### Work instructions:
Track down every line below that holds "width" and copy it.

[Dataset entries]
----------------------------------------

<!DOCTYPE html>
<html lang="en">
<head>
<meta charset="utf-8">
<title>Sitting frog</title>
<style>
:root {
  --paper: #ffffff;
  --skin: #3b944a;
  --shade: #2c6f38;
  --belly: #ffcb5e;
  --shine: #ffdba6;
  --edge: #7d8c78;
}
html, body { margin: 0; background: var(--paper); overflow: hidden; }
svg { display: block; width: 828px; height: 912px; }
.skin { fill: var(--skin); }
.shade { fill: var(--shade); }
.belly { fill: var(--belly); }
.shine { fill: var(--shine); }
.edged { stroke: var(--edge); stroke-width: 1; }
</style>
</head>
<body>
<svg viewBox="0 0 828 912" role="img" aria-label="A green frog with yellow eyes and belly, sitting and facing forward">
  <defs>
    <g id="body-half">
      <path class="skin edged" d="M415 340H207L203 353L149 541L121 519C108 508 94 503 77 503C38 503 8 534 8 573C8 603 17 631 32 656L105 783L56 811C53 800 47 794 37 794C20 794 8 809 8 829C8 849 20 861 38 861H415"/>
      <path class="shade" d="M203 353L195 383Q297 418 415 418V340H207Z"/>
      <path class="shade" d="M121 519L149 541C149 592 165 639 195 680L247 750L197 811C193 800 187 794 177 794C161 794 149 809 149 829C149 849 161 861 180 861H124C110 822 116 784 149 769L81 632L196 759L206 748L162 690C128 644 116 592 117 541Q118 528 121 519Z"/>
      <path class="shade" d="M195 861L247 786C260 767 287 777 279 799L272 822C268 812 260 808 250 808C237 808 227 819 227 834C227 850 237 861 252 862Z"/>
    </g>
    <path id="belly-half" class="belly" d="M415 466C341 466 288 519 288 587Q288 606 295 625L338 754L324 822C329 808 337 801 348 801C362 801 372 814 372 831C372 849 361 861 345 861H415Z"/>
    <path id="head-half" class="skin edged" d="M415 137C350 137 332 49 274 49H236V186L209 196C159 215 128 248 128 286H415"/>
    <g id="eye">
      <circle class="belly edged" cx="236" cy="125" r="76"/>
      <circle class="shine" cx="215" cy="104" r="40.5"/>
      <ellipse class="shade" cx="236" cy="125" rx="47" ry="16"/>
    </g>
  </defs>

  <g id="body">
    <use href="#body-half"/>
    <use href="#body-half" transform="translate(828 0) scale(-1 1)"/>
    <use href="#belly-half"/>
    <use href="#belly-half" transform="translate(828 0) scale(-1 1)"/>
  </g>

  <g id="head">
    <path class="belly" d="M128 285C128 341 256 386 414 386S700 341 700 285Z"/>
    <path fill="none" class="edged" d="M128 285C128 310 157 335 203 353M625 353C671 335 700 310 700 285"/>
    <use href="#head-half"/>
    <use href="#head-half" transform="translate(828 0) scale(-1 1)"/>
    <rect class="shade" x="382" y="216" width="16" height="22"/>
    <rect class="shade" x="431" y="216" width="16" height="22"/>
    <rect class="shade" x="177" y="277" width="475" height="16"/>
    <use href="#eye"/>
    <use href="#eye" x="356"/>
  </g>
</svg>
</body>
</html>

----------------------------------------

### Result of this exercise:
svg { display: block; width: 828px; height: 912px; }
.edged { stroke: var(--edge); stroke-width: 1; }
    <rect class="shade" x="382" y="216" width="16" height="22"/>
    <rect class="shade" x="431" y="216" width="16" height="22"/>
    <rect class="shade" x="177" y="277" width="475" height="16"/>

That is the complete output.